That's really interesting. I had never thought about there being any difference between the two, despite (or perhaps because of) English being my native tongue, but looking at the examples in that link I agree that it would sound weird, for instance, to say "I will go to the movies" unless you were just then deciding to go. Learn something new every day!
Hmm...I read the information in that link, and I am not actually wholly convinced. I admit that the very last example does sound a bit weird with "Yes, I will go to the movies" but that weirdness is dependent on the question posed before...Instead of "Are you busy this evening?" if the question were "Do you want to do something together this evening?" the answer "Yes, I will go to the movies" sounds just fine (indeed, it's the opposite- it would sound weird to answer "Yes, I am going to the movies" in that case)...I don't know if all my foreign language learning has influenced me or what (my native language is (American) English), but even if I am an odd case, I still think that, since there is no specific context, "They will not read" should be an acceptable translation for this exercise...

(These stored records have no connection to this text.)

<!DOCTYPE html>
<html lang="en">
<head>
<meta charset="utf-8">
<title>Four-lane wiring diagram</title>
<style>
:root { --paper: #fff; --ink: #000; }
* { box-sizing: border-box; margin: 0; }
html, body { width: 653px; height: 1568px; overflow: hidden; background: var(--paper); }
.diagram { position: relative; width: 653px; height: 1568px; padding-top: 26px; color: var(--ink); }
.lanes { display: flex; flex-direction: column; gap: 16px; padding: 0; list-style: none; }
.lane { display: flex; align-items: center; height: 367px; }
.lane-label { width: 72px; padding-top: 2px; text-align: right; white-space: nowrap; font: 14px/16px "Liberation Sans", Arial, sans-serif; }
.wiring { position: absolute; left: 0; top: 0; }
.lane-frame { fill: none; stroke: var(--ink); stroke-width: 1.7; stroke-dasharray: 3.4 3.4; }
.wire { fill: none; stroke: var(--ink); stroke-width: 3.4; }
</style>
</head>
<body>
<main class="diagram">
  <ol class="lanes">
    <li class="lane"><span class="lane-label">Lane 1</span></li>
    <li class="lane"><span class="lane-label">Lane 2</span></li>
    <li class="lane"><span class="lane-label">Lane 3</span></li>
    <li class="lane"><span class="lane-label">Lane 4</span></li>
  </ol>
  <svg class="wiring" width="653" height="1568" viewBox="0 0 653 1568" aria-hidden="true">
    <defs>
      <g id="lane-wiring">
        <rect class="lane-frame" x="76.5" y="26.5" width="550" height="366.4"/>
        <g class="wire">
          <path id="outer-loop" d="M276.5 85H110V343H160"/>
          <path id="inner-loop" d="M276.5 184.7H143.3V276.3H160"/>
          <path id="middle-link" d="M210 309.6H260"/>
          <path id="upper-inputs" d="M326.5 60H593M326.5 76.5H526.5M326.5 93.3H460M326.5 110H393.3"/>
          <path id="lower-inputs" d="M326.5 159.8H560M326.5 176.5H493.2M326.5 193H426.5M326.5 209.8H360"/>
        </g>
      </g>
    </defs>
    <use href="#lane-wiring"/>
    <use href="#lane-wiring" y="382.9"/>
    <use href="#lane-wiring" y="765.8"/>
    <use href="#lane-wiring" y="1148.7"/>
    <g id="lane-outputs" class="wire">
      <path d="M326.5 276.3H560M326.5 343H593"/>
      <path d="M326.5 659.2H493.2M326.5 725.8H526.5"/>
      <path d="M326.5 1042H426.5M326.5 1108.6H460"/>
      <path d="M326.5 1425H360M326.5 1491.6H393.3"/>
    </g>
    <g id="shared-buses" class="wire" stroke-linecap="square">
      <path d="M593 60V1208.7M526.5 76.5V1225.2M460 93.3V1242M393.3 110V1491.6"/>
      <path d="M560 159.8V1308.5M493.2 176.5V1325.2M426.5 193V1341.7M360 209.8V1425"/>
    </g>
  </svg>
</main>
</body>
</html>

I know it drives school teachers crazy, but it’s very well established in the American vernacular. I imagine the o’clock contraction had a similarly bumpy journey into acceptance. The one I cannot get my head around, though, is “hella” and its more polite sibling “hecka”. Their usage seems to contradict their origin.